I don't doubt it.
But didn't they need some sort of explanation with Doctor 11, Doctor 10, the War Doctor, Tom Baker, Rose who wasn't Rose but the Moment.....?
While Blink might get newbies asking a couple of questions, I would think they would be fewer in number when compared to the questions that would arise from watching DAY of the DOCTOR.
I could be wrong of course... I am only human after all.
1 month ago on Revival Face-Off: The Grand Final
Dear MicahMahaffey :
Thoughts that appear in parenthesis provide additional colour to the main idea being expressed in the sentence.
Let's look at the main idea of the core sentence and see what's there:
Moffat's individual stories.... are BRILLIANT.
But BLINK is a story that can stand on its own merit and intelligence.
Day of the Doctor, on the other hand, requires the built-in knowledge of the audience fanbase.
Forgettable supporting characters in BLINK..???????
The only supporting characters in BLINK are the Doctor and Martha.
The rest of the PRINCIPAL cast are lovingly and sympathetically drawn, with rich and complex backstories.
Ahhh....the Doctor-light stories: they just feel so fresh and different. The Doctor is the supporting character rather than the one to run to for all the answers!!!
Shaking it up like that makes Doctor Who more accessible, opening it up to more people. That's why BLINK has so often been referred to as the episode for non-WHO fans to watch.
The world needs more of those!
"Okay, let me get my head around this: you're reading aloud from transcript of a conversation you're STILL having?"
~ Sally Sparrow, BLINK
omg, that is the best statement said in a long long while.
And I wholeheartedly agree. And I also wish there would be more Doctor Lite stories. They just feel so fresh and different. The Doctor as supporting character rather than the one to run to for all the answers!!!
Doing that also opens up the show to more people. That's why BLINK has so often been referred to as the episode for non-WHO fans to watch.
We need more of those!
oh man... this is a tough one.
Which one to choose.....?
Of course, I can't speak for all Moffat haters but I will say this: I don't HATE Moffat. Moffat's individual stories (particularly the ones when RTD was at the helm) are BRILLIANT.
I just hate Moffat as showrunner.
I'll say this now before "winner" is announced. And I don't mean this in a consolation prize sort of way. I truly believe the following:

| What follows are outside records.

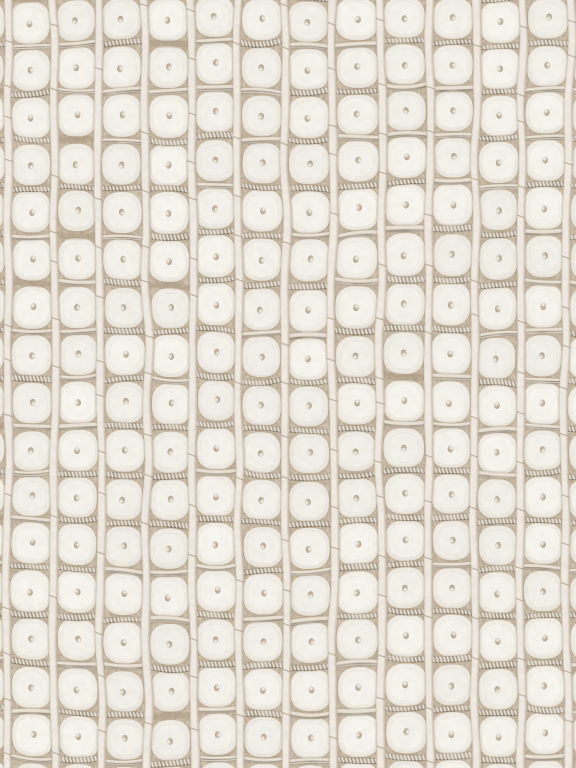
Write a WebGL 2 fragment shader that draws this texture.

```glsl
#version 300 es
precision highp float;
// A net of pale pierced discs, one per cell, held between long wound cords
// and short coiled wires. Each layer is a distance shape in cell units, with
// hashed offsets, tilts and tones so that no two cells are quite alike.
uniform vec2 u_resolution;
out vec4 outColor;

const vec2 REPEATS = vec2(12.3, 16.1);       // cells across and down
const vec2 ORIGIN = vec2(0.13, 0.18);        // first cord and wire, in cells
const float DISC_RADIUS = 0.435;
const float DISC_SQUARENESS = 2.55;          // 2 is a circle
const float HOLE_RADIUS = 0.072;
const float CORD_HALF = 0.088;
const float WIRE_HALF = 0.062;
const float WIRE_LENGTH = 0.41;
const float COIL_PITCH = 0.078;
const vec3 GROUND = vec3(0.80, 0.75, 0.67);
const vec3 SHADOW = vec3(0.65, 0.58, 0.49);
const vec3 DISC = vec3(0.955, 0.943, 0.915);
const vec3 DISC_RIM = vec3(0.89, 0.865, 0.82);
const vec3 CORD = vec3(0.935, 0.91, 0.88);
const vec3 CORD_EDGE = vec3(0.76, 0.71, 0.64);
const vec3 WIRE = vec3(0.91, 0.88, 0.83);
const vec3 WIRE_DARK = vec3(0.46, 0.42, 0.36);

float hash(vec2 p) {
  return fract(sin(dot(p, vec2(127.1, 311.7))) * 43758.5453);
}

float noise(vec2 p) {
  vec2 i = floor(p), f = fract(p);
  f = f * f * (3.0 - 2.0 * f);
  return mix(mix(hash(i), hash(i + vec2(1, 0)), f.x),
             mix(hash(i + vec2(0, 1)), hash(i + vec2(1, 1)), f.x), f.y);
}

// Coverage of a shape from its signed distance, one pixel soft
float cover(float d, float px) {
  return 1.0 - smoothstep(-0.6 * px, 0.6 * px, d);
}

vec3 drawGround(vec2 g) {
  float weave = noise(g * vec2(24.0, 17.0));
  return mix(SHADOW, GROUND, 0.55 + 0.6 * weave);
}

vec3 drawDisc(vec3 col, vec2 g, float px) {
  vec2 id = floor(g);
  float tone = hash(id + 3.1);
  vec2 jitter = vec2(hash(id + 7.3), hash(id + 11.9)) - 0.5;
  vec2 p = fract(g) - 0.5 - 0.035 * jitter;
  float radius = DISC_RADIUS + 0.025 * (tone - 0.5);
  vec2 a = abs(p);
  float r = pow(pow(a.x, DISC_SQUARENESS) + pow(a.y, DISC_SQUARENESS), 1.0 / DISC_SQUARENESS);

  // Contact shadow, then the body with a soft bevel and faint ridges
  float below = length(p + vec2(0.0, 0.025)) - radius;
  col = mix(col, SHADOW, 0.4 * (1.0 - smoothstep(-0.02, 0.08, below)));
  vec3 body = DISC + 0.022 * (tone - 0.5);
  float bevel = smoothstep(0.76, 1.0, r / radius);
  body = mix(body, DISC_RIM, bevel * (0.6 - 0.55 * p.y));
  float ring = abs(r - radius * (0.74 + 0.12 * hash(id + 5.7)));
  body -= 0.022 * (1.0 - smoothstep(0.0, 0.035, ring));
  body += 0.02 * (noise(p * 9.0 + id * 13.0) - 0.5);
  col = mix(col, body, cover(r - radius, px));

  // Pierced hole with a shaded wall and a glint
  vec2 q = p - 0.05 * jitter.yx;
  float turn = 6.28 * tone;
  vec2 dir = vec2(cos(turn), sin(turn));
  float hole = length(q * vec2(1.12, 0.95));
  vec3 wall = mix(DISC_RIM, SHADOW, 0.45 + 0.5 * dot(q, dir) / HOLE_RADIUS);
  col = mix(col, wall, 0.9 * cover(hole - HOLE_RADIUS, px));
  float glint = length(q + 0.022 * dir) - 0.027;
  return mix(col, DISC, 0.8 * cover(glint, px));
}

vec3 drawWire(vec3 col, vec2 g, float px) {
  vec2 id = vec2(floor(g.x), round(g.y));
  vec2 p = vec2(fract(g.x) - 0.5, g.y - id.y);
  float kind = hash(id + 21.7);
  float tilt = 0.16 * (hash(id + 31.3) - 0.5);
  float sag = 0.5 * (hash(id + 41.9) - 0.4);
  p.y -= tilt * p.x + sag * (p.x * p.x - 0.06) + 0.05 * (hash(id + 17.1) - 0.5);
  float halfWidth = WIRE_HALF * mix(0.8, 1.1, hash(id + 53.3));
  float d = length(vec2(max(abs(p.x) - WIRE_LENGTH, 0.0), p.y)) - halfWidth;
  float v = p.y / halfWidth;

  // Either a tight striped coil or a smooth wire with a dark streak
  float fade = 1.0 - smoothstep(0.45, 0.9, px / COIL_PITCH);
  float turns = 0.5 + 0.5 * fade * sin(6.2832 * (p.x + 0.3 * p.y) / COIL_PITCH);
  float streak = exp(-pow((v - 0.9 * (kind - 0.6)) * 3.5, 2.0));
  float dark = mix(0.6 * streak, 0.55 * turns, step(0.4, kind));
  dark += 0.55 * smoothstep(0.45, 1.0, -v) + 0.2 * smoothstep(0.6, 1.0, v);
  dark *= 0.65 + 0.5 * noise(vec2(p.x * 5.0, kind * 90.0));
  vec3 metal = mix(WIRE, WIRE_DARK, clamp(dark, 0.0, 0.9));
  col = mix(col, SHADOW, 0.45 * (1.0 - smoothstep(-0.02, 0.045, d)));
  return mix(col, metal, cover(d, px) * step(0.04, hash(id + 61.1)));
}

vec3 drawCord(vec3 col, vec2 g, float px) {
  float id = round(g.x);
  float sway = 0.09 * (noise(vec2(id * 7.0, g.y * 0.8)) - 0.5);
  float x = g.x - id - sway;
  float halfWidth = CORD_HALF * (0.88 + 0.24 * noise(vec2(id * 5.0, g.y * 1.7)));
  float d = abs(x) - halfWidth;
  float u = x / halfWidth;

  // Rounded body, fine winding and a dark seam where two lengths meet
  vec3 thread = mix(CORD, CORD_EDGE, 0.75 * smoothstep(0.4, 1.1, abs(u + 0.12)));
  thread += 0.025 * (noise(vec2(id * 9.0 + u, g.y * 14.0)) - 0.5);
  float along = g.y + hash(vec2(id, 2.0));
  float seamAt = 0.25 + 0.5 * hash(vec2(id, floor(along)));
  float seam = abs(fract(along) - seamAt + 0.03 * u) - 0.014;
  thread = mix(thread, SHADOW, 0.6 * cover(seam, px) * step(0.3, hash(vec2(floor(along), id + 4.0))));
  col = mix(col, SHADOW, 0.4 * (1.0 - smoothstep(-0.02, 0.05, d)));
  return mix(col, thread, cover(d, px));
}

void main() {
  vec2 uv = gl_FragCoord.xy / u_resolution;
  float px = REPEATS.y / u_resolution.y;
  vec2 g = uv * REPEATS - ORIGIN;
  // Gentle drift of the whole net, then a small slip of each column
  g += 0.14 * (vec2(noise(uv * 4.0), noise(uv * 4.0 + 19.0)) - 0.5);
  vec2 cell = g + vec2(0.0, 0.12 * (hash(vec2(floor(g.x), 8.0)) - 0.5));

  vec3 col = drawGround(g);
  col = drawDisc(col, cell, px);
  col = drawWire(col, cell, px);
  col = drawCord(col, g, px);
  outColor = vec4(clamp(col, 0.0, 1.0), 1.0);
}
```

It's almost like the Oscars: there might be 8 movies in line for BEST PICTURE but only 1 will win. But in recent years, acceptance speeches say something along the lines of "And we share this award with all the other amazing films nominated. This award is yours too!!"
And that, IMO, is the truth. Only one can be at the top. But it's in very good company with the ones just beneath it. In my opinion, if you're in the top 5, it's like you're all tied for # 1. And the remaining ones from 6 - 10? I see those as numbers 2, 3, 4, 5 and 6.
In short, the top 10 stories are all the cream of the crop.
The best of the best.
They are all # 1.
1 month ago on Revival Face-Off: Semi-Final #2
But you know what? It's almost like the Oscars: there might be 8 movies in line for BEST PICTURE but only 1 will win. The thing is though: most award winners in recent years say something along the lines of "And we share this award with all the other amazing films nominated. This award is yours too."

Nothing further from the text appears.